MATERIAL FOR THIS TASK —

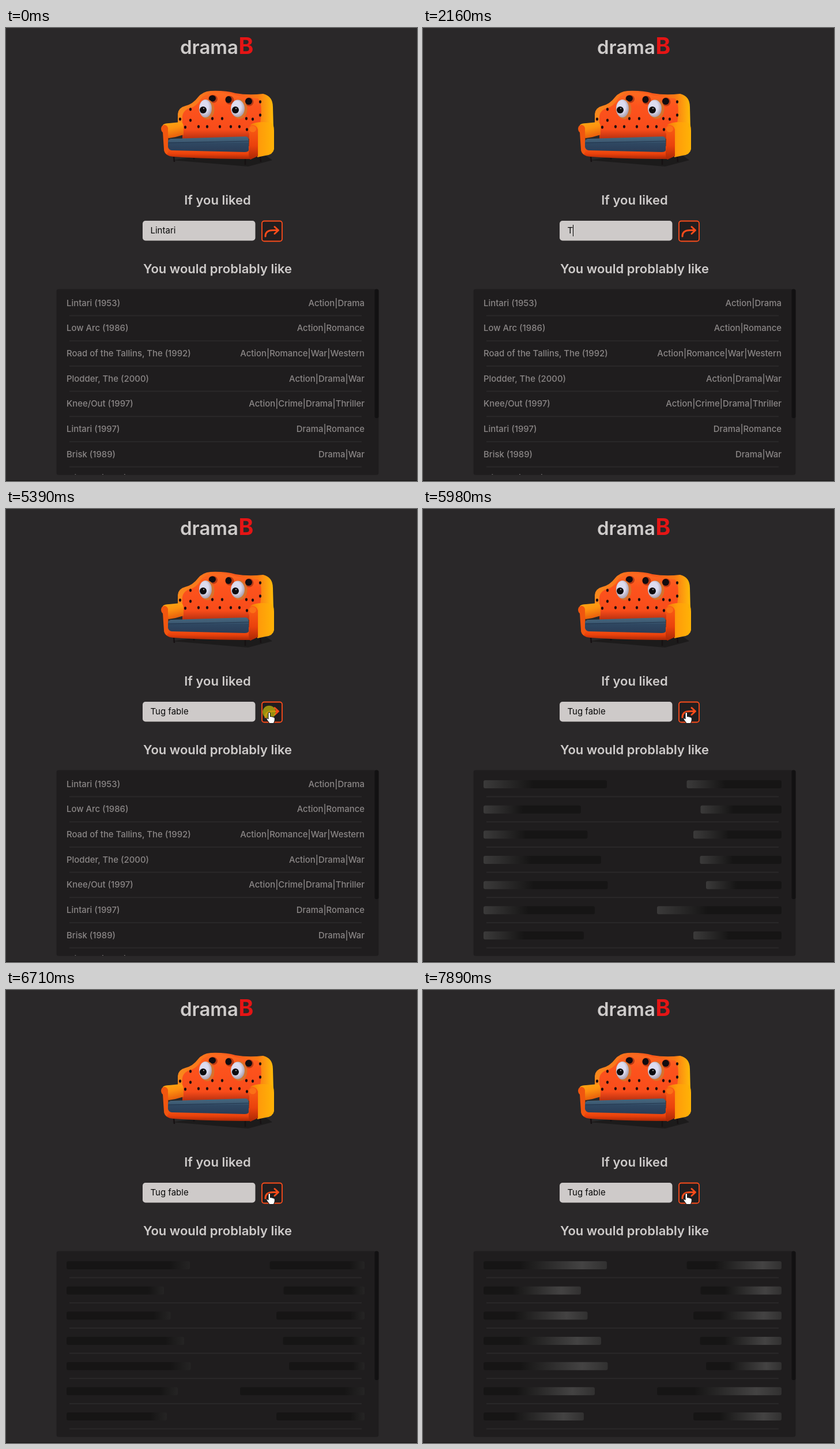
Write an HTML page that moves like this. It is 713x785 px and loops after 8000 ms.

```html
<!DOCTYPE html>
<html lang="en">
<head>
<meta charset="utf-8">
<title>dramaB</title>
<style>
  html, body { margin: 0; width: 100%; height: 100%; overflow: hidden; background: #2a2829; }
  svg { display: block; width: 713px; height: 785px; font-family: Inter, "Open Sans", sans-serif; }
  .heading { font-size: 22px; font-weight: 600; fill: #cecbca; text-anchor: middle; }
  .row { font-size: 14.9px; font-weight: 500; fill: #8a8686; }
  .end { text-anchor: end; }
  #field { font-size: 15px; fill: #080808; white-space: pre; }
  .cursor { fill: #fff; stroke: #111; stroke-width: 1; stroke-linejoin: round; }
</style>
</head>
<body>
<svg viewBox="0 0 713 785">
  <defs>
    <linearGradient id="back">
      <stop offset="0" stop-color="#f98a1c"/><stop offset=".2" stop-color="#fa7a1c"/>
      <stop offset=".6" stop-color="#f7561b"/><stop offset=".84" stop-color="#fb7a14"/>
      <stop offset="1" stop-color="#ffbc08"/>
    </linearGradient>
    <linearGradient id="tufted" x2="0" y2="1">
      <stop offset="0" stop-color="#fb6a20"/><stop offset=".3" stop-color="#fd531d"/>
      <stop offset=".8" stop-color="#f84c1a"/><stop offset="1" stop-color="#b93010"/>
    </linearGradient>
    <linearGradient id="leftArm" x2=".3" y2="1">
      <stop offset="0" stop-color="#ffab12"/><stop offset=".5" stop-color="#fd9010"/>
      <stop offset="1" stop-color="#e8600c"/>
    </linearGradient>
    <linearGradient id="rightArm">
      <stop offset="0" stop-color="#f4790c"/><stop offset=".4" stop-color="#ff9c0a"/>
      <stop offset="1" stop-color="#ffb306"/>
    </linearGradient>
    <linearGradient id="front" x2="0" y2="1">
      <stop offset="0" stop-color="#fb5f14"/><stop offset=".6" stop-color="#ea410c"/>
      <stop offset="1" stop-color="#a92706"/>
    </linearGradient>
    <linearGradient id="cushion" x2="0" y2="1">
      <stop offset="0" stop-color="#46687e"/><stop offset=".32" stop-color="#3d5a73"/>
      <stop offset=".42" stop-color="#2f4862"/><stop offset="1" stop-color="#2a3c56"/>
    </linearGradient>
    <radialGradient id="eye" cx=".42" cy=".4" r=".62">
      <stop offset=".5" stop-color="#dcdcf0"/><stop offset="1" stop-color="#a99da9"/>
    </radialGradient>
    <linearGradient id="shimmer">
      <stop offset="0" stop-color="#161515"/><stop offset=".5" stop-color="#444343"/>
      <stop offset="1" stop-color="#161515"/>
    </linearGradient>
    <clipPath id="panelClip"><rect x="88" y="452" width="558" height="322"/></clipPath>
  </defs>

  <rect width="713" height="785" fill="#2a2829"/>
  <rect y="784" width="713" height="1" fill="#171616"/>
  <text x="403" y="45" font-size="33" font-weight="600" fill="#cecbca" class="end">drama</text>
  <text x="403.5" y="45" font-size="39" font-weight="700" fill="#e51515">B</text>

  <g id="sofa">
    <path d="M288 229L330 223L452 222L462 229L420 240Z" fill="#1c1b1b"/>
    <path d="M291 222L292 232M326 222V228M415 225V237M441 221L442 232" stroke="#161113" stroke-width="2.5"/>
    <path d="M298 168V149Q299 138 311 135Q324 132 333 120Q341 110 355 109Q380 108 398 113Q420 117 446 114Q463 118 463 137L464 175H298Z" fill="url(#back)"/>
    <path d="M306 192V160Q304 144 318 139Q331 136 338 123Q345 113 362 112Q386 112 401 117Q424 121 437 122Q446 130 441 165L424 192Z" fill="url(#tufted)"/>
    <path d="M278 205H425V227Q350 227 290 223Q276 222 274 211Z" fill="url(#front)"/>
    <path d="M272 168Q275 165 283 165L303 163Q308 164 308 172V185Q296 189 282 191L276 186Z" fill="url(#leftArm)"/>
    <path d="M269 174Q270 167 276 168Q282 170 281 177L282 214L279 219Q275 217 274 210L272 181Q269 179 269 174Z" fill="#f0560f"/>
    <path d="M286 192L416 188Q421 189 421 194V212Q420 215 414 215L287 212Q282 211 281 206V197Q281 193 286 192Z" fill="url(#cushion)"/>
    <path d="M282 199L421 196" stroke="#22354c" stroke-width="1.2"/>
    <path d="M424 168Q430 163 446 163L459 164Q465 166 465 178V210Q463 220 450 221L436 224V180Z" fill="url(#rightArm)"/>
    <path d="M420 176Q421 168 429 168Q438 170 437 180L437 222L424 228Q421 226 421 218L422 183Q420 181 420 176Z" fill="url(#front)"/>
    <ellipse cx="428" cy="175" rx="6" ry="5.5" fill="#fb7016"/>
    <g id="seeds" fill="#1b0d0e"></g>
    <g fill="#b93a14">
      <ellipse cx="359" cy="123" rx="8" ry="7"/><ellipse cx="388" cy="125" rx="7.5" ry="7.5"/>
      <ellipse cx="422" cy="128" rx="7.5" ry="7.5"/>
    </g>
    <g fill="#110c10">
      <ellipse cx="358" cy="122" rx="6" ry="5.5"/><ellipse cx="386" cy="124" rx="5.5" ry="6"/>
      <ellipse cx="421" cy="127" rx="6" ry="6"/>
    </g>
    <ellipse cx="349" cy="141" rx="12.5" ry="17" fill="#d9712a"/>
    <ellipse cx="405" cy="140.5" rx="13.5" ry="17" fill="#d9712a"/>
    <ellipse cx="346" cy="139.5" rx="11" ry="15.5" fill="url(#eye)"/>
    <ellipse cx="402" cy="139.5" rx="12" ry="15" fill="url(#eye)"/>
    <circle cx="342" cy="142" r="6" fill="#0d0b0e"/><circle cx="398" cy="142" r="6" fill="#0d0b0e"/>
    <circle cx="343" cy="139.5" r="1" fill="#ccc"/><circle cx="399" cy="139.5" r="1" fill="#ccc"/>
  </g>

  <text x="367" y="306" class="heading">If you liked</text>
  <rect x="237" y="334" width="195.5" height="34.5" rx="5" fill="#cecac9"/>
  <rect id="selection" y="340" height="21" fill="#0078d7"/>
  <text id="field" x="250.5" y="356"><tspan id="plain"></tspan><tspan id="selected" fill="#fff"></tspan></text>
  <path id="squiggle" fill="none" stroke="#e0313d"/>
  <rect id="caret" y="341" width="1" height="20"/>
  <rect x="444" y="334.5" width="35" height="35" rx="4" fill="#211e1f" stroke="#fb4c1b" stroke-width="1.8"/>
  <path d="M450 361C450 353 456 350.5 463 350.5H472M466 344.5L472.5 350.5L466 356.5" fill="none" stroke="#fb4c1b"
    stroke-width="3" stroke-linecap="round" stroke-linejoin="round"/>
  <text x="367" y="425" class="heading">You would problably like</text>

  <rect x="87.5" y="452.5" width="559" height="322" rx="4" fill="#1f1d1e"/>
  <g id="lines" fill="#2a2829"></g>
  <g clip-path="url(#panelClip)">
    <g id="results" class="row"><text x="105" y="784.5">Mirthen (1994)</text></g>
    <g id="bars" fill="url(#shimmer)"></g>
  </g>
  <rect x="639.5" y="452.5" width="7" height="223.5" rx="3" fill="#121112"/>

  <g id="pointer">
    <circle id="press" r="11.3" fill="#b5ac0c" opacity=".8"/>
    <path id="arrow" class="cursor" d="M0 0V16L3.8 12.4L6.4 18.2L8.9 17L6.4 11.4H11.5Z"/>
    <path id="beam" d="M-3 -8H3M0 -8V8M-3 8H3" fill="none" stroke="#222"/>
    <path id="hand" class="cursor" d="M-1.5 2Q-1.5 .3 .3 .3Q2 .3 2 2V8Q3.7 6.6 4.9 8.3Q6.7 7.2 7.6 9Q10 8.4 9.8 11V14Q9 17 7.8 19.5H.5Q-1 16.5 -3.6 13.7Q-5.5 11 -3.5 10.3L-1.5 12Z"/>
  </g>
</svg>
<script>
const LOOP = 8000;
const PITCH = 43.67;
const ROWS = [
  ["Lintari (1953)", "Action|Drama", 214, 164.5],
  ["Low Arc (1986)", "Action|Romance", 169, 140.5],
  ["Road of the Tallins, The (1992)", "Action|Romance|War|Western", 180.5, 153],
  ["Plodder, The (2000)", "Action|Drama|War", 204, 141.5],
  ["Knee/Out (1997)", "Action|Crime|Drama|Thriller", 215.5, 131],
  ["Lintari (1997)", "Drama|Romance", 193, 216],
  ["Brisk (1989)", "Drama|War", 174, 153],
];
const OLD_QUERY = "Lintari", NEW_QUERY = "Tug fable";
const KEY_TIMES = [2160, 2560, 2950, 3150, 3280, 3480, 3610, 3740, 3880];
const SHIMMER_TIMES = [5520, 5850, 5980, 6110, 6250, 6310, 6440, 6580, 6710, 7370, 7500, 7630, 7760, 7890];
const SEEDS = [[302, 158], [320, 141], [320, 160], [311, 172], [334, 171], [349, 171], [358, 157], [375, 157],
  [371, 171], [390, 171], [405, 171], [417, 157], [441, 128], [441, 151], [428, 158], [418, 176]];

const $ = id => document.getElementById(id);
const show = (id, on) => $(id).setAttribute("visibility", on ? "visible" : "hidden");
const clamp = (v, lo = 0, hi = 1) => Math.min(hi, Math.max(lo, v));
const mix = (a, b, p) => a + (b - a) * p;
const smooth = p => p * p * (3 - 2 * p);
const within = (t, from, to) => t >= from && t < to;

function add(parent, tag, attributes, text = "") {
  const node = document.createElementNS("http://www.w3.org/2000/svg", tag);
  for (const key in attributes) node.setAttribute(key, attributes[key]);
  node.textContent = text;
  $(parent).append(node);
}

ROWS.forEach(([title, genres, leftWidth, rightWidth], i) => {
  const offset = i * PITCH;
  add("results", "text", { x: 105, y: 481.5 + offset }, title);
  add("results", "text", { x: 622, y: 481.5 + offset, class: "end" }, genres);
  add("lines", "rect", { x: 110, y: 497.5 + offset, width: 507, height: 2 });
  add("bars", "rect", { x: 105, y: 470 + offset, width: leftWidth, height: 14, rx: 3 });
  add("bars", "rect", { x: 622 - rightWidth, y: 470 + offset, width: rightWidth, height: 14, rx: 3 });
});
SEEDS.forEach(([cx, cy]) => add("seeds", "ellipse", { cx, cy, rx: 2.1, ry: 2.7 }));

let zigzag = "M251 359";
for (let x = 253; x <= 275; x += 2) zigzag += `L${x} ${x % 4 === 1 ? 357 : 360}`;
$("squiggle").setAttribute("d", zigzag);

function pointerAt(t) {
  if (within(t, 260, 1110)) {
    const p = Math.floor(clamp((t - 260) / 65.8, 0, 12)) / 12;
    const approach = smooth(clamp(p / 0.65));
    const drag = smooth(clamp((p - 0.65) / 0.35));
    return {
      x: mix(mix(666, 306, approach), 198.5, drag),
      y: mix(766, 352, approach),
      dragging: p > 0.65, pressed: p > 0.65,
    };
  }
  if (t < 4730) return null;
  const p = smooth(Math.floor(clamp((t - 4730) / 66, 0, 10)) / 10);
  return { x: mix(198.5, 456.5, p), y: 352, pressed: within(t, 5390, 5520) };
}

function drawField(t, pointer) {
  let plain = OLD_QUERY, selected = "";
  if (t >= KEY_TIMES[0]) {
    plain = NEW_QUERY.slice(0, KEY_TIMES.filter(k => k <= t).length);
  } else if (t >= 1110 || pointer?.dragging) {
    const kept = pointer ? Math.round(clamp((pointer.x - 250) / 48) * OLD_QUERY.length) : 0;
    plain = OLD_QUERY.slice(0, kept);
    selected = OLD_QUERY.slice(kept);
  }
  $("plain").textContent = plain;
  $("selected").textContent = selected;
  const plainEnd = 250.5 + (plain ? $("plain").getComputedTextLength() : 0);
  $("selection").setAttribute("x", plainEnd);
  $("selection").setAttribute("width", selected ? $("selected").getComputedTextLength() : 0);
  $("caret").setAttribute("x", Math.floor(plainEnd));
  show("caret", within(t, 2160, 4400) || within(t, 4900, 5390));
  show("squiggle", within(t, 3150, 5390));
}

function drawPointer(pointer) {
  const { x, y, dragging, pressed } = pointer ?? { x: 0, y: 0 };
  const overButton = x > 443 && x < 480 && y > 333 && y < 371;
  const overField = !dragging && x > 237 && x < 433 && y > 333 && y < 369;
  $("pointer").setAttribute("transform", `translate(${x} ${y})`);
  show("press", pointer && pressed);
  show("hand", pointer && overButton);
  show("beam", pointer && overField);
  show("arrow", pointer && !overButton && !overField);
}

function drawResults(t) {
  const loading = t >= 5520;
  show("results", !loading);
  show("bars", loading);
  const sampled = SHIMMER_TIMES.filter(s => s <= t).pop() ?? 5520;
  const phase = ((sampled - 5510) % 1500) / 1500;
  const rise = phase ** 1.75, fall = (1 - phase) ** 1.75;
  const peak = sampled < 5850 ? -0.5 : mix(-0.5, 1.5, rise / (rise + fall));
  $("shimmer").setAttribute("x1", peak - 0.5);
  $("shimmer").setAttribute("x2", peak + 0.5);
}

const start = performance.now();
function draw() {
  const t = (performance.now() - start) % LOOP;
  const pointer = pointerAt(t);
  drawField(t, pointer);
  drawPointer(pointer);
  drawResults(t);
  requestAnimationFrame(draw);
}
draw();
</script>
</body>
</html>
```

EXERCISE — Which lines of the data above contain the string "dragging"? Copy each of them.

EXERCISE OUTPUT —
      dragging: p > 0.65, pressed: p > 0.65,
  } else if (t >= 1110 || pointer?.dragging) {
  const { x, y, dragging, pressed } = pointer ?? { x: 0, y: 0 };
  const overField = !dragging && x > 237 && x < 433 && y > 333 && y < 369;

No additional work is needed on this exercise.